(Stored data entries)
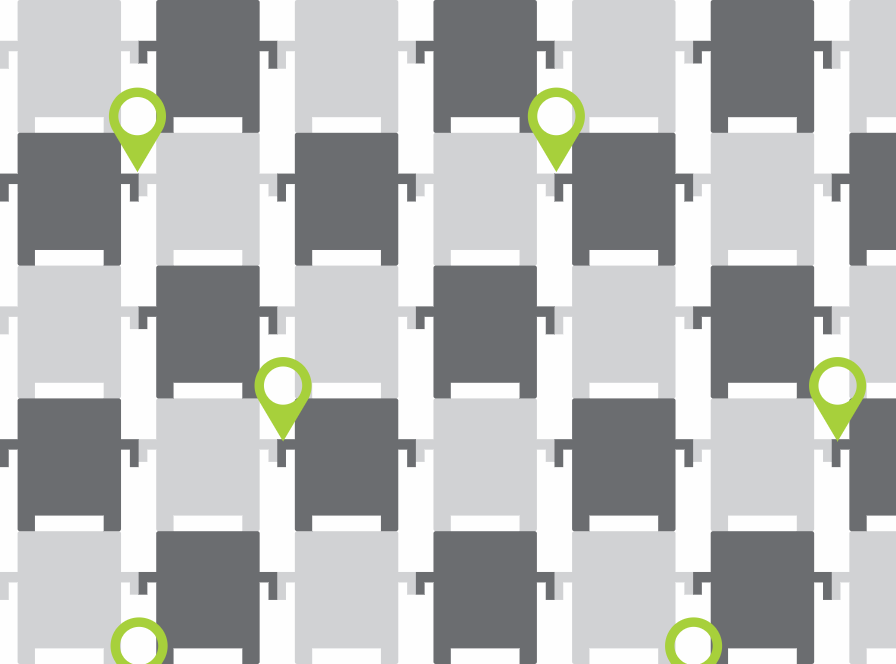
This pattern is drawn by a Shadertoy shader. Its source:

```glsl
#define VIEW_HEIGHT 570.0
#define CELL vec2(119.0, 114.0)
#define BODY_HALF 44.4
#define NOTCH_HALF 29.5
#define NOTCH_TOP 100.6
#define CORNER 2.0
#define PIN_RADIUS 24.5
#define PIN_HOLE 16.4
#define PIN_LENGTH 48.0
#define PAPER vec3(0.995)
#define LIGHT vec3(0.82, 0.824, 0.832)
#define DARK vec3(0.42, 0.427, 0.44)

const vec3 PIN_COLOR = vec3(0.655, 0.815, 0.23);

// Pin bands: first x, y from the top, horizontal spacing
const vec3 PIN_BANDS[3] = vec3[3](
    vec3(118.0, 99.7, 359.6),
    vec3(243.0, 331.0, 476.0),
    vec3(119.4, 554.5, 476.0));

float boxDist(vec2 p, vec2 lo, vec2 hi, float radius) {
    vec2 q = abs(p - 0.5 * (lo + hi)) - 0.5 * (hi - lo) + radius;
    return length(max(q, 0.0)) + min(max(q.x, q.y), 0.0) - radius;
}

// Vehicle front: notched body with a hooked mirror on each side
float vehicleDist(vec2 p, float hookEnd) {
    vec2 m = vec2(abs(p.x), p.y);
    float edge = 0.5 * CELL.x;
    float body = boxDist(p, vec2(-BODY_HALF, 0.0), vec2(BODY_HALF, CELL.y), CORNER);
    float notch = boxDist(p, vec2(-NOTCH_HALF, NOTCH_TOP), vec2(NOTCH_HALF, CELL.y + 20.0), 0.0);
    float arm = boxDist(m, vec2(BODY_HALF - 4.0, 35.0), vec2(edge, 44.0), 0.0);
    float hook = boxDist(m, vec2(edge - 7.5, 35.0), vec2(edge, hookEnd), 0.0);
    return min(max(body, -notch), min(arm, hook));
}

// Ring that tapers along tangents to a point below
float pinDist(vec2 p) {
    float b = PIN_RADIUS / PIN_LENGTH;
    float a = sqrt(1.0 - b * b);
    vec2 m = vec2(abs(p.x), p.y);
    float k = dot(m, vec2(-b, a));
    float drop = dot(m, vec2(a, b)) - PIN_RADIUS;
    if (k < 0.0) drop = length(m) - PIN_RADIUS;
    else if (k > a * PIN_LENGTH) drop = length(m - vec2(0.0, PIN_LENGTH));
    return max(drop, PIN_HOLE - length(p));
}

float coverage(float dist, float pixel) {
    return clamp(0.5 - dist / pixel, 0.0, 1.0);
}

void mainImage(out vec4 fragColor, in vec2 fragCoord) {
    float pixel = VIEW_HEIGHT / iResolution.y;
    vec2 p = vec2(fragCoord.x, iResolution.y - fragCoord.y) * pixel;
    vec3 color = PAPER;

    // Sum the four nearest cells so abutting edges blend without seams
    vec2 base = floor(p / CELL - 0.5);
    for (int i = 0; i < 4; i++) {
        vec2 id = base + vec2(i & 1, i >> 1);
        vec2 local = p - id * CELL - vec2(0.5 * CELL.x, 0.0);
        bool isDark = mod(id.x + id.y, 2.0) > 0.5;
        bool oddRow = mod(id.y, 2.0) > 0.5;

        // Hook length varies with row, tone and side
        bool longHook = oddRow ? isDark : isDark == (local.x > 0.0);
        float dist = vehicleDist(local, longHook ? 59.0 : 54.5);
        color += coverage(dist, pixel) * ((isDark ? DARK : LIGHT) - PAPER);
    }

    // Pins, with open centers
    for (int i = 0; i < 3; i++) {
        vec3 band = PIN_BANDS[i];
        vec2 local = p - band.xy;
        local.x = mod(local.x + 0.5 * band.z, band.z) - 0.5 * band.z;
        color = mix(color, PIN_COLOR, coverage(pinDist(local), pixel));
    }

    fragColor = vec4(color, 1.0);
}
```
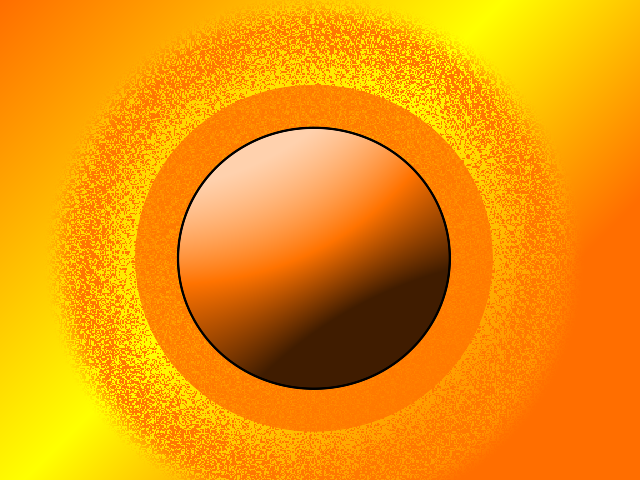
This background is drawn by a WebGL 2 fragment shader. Its source:

```glsl
#version 300 es
precision highp float;

uniform vec2 u_resolution;
out vec4 fragColor;

const vec3 ORANGE = vec3(1.0, 0.43, 0.0);
const vec3 AMBER = vec3(1.0, 0.47, 0.0);
const vec3 YELLOW = vec3(1.0, 1.0, 0.0);
const vec3 PEACH = vec3(1.0, 0.82, 0.68);
const vec3 BROWN = vec3(0.25, 0.11, 0.0);

const vec2 CENTER = vec2(0.654, 0.462);
const vec2 BALL_RADII = vec2(0.2856, 0.2743);
const float DISC_OFFSET = 0.087;
const float HALO_OFFSET = 0.283;
const float OUTLINE = 0.005;
const float GRAIN_ROWS = 384.0;

float hash(vec2 cell) {
    return fract(sin(dot(cell, vec2(12.9898, 78.233))) * 43758.5453);
}

// Approximate signed distance to a nearly circular ellipse
float ellipseDistance(vec2 q, vec2 radii) {
    vec2 dir = q / max(length(q), 1e-4);
    return length(q) - dot(radii, dir * dir);
}

float coverage(float dist, float pixel) {
    return 1.0 - smoothstep(-0.5 * pixel, 0.5 * pixel, dist);
}

// Diagonal sweep from orange through yellow and back
vec3 backdrop(vec2 p, float aspect) {
    float s = (p.x + 1.0 - p.y) / (aspect + 1.0);
    float glow = min(s / 0.45, (0.75 - s) / 0.30);
    return mix(ORANGE, YELLOW, clamp(glow, 0.0, 1.0));
}

// Grainy halo that dissolves into the backdrop
vec3 halo(vec3 base, float dist, float grain) {
    float t = clamp((dist - DISC_OFFSET) / (HALO_OFFSET - DISC_OFFSET), 0.0, 1.0);
    float density = mix(0.25, 0.64, smoothstep(0.0, 0.5, t));
    density *= 1.0 - 0.4 * smoothstep(0.6, 1.0, t);
    vec3 light = mix(base, YELLOW, 0.3);
    vec3 speckled = mix(light, AMBER, step(grain, density));
    return mix(speckled, base, smoothstep(0.6, 1.0, t));
}

// Flat disc with faint grain
vec3 disc(vec3 base, float grain) {
    return mix(AMBER, mix(base, YELLOW, 0.2), 0.35 * grain * grain);
}

// Curved bands of peach, orange and brown across the ball
vec3 ballShade(vec2 q) {
    float u = dot(q, vec2(0.47, -0.88));
    float v = dot(q, vec2(0.88, 0.47));
    float middle = -0.012 - 0.81 * (v - 0.026) * (v - 0.026);
    float shadow = 0.130 + 0.58 * (v - 0.035) * (v - 0.035);
    float lit = clamp((middle - u) / 0.217, 0.0, 1.0);
    float dark = clamp((u - middle) / (shadow - middle), 0.0, 1.0);
    vec3 color = mix(vec3(1.0, 0.45, 0.0), PEACH, lit * (1.35 - 0.35 * lit));
    return mix(color, BROWN, dark);
}

void main() {
    float pixel = 1.0 / u_resolution.y;
    vec2 p = gl_FragCoord.xy * pixel;
    vec2 q = p - CENTER;
    float dist = ellipseDistance(q, BALL_RADII);
    float grain = hash(floor(p * GRAIN_ROWS));

    // Layers from back to front
    vec3 base = backdrop(p, u_resolution.x * pixel);
    vec3 color = halo(base, dist, grain);
    color = mix(color, disc(base, grain), coverage(dist - DISC_OFFSET, pixel));
    color = mix(color, vec3(0.0), coverage(dist, pixel));
    color = mix(color, ballShade(q), coverage(dist + OUTLINE, pixel));
    fragColor = vec4(color, 1.0);
}
```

→ What the task requires:
I need every line of the data that has the word "base"; please list them.

→ Task solution:
    vec2 base = floor(p / CELL - 0.5);
        vec2 id = base + vec2(i & 1, i >> 1);
vec3 halo(vec3 base, float dist, float grain) {
    vec3 light = mix(base, YELLOW, 0.3);
    return mix(speckled, base, smoothstep(0.6, 1.0, t));
vec3 disc(vec3 base, float grain) {
    return mix(AMBER, mix(base, YELLOW, 0.2), 0.35 * grain * grain);
    vec3 base = backdrop(p, u_resolution.x * pixel);
    vec3 color = halo(base, dist, grain);
    color = mix(color, disc(base, grain), coverage(dist - DISC_OFFSET, pixel));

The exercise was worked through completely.